“If I could pick any other occupation to try,” says Diane Schoemperlen, “I would be a visual artist.” Known for her highly original experiments with form, Diane has been exploring the relationship of words to images ever since the 1984 release of her first book, Double Exposures, which combined family photographs with text.
Since then, she has published four critically acclaimed books of short fiction and three novels—one of which, In the Language of Love, uses the 100 stimulus words of the standard psychological Word Association Test to tell the life story of a collage artist. In doing research on that art form for the novel, Diane became more and more interested in making collages herself; she has been making them intermittently ever since.
Diane’s passion to understand the interaction between visual images and words eventually led to Forms of Devotion, her Governor–General’s Award winning collection of illustrated stories. Forms of Devotion has been published in the United States, Spain, Korea, and the UK, and has been adapted as a stage play and performed at Toronto’s Fringe Theatre.
Diane’s latest book, At a Loss for Words: A Post–Romantic Novel, is “a laugh– out–loud anti–love letter,” says the National Post. “As Schoemperlen holds the mirror up to us, we can’t help but see that love is always archetypal and banal at the same time.”

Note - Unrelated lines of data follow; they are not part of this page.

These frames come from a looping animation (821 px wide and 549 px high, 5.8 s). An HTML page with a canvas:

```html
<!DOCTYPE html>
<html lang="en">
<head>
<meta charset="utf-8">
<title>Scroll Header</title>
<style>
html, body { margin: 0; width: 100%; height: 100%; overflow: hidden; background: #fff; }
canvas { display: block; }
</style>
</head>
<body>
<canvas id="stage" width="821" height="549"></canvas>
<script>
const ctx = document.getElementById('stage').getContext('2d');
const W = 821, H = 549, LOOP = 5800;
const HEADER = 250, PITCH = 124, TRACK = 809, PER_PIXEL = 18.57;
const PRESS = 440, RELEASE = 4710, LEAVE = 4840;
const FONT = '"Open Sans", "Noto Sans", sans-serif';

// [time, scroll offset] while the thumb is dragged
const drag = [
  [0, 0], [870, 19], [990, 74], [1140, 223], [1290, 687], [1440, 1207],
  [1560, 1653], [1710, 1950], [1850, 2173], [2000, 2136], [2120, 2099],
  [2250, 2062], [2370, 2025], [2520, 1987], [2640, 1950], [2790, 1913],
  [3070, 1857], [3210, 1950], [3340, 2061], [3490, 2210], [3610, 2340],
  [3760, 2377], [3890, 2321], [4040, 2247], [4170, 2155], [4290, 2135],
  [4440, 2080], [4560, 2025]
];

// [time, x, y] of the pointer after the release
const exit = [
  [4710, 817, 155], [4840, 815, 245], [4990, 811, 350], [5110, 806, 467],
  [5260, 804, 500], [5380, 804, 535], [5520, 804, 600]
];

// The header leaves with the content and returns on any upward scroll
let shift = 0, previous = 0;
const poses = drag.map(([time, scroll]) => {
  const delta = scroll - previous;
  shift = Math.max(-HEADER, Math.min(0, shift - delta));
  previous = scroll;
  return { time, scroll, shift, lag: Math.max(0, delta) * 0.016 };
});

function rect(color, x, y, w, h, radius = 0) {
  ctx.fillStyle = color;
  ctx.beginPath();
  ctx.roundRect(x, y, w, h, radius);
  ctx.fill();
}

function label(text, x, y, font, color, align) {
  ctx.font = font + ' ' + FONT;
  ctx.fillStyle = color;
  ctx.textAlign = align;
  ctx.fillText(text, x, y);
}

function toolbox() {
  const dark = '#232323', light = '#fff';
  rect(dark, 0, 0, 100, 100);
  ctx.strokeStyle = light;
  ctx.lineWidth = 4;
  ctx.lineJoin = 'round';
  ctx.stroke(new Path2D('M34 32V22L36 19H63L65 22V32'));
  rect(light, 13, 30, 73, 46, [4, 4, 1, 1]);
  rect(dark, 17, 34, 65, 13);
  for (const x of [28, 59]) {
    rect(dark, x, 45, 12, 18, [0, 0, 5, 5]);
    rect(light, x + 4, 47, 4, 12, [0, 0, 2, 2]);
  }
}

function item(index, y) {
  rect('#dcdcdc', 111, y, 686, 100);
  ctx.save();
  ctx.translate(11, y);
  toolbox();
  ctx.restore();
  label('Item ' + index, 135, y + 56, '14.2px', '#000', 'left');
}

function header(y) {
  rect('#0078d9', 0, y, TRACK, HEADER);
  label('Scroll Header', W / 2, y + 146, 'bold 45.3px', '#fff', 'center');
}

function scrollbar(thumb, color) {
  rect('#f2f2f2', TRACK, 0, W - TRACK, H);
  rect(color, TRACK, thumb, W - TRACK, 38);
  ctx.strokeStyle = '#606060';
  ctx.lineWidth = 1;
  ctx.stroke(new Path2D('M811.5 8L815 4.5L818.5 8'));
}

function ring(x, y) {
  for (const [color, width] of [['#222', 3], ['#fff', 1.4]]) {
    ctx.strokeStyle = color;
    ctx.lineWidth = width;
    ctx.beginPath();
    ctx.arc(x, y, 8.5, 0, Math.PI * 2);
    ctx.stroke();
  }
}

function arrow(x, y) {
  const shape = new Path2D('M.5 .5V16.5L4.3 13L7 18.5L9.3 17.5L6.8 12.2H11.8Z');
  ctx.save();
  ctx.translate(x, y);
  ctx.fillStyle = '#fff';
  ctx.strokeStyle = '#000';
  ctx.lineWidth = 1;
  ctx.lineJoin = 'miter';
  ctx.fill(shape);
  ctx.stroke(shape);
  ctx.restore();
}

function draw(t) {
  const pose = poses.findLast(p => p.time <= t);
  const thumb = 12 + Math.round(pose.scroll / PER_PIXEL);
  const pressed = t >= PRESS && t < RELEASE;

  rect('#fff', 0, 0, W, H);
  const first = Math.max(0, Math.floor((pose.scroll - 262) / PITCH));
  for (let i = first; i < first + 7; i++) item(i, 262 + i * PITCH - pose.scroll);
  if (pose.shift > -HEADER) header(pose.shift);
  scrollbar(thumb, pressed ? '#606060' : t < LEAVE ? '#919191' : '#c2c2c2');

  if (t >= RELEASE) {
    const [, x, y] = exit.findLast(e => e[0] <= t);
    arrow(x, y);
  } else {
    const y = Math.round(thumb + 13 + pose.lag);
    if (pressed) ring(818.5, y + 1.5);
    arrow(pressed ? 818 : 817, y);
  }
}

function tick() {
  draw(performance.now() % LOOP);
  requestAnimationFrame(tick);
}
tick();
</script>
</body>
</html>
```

Born and raised in Thunder Bay, Diane also lived in Alberta before moving to Kingston. In 2008, she received the Marian Engel Award for a body of work by a writer in mid–career from the Writers’ Trust of Canada. In 2011-2012, she will be Writer in Residence at Queen’s University.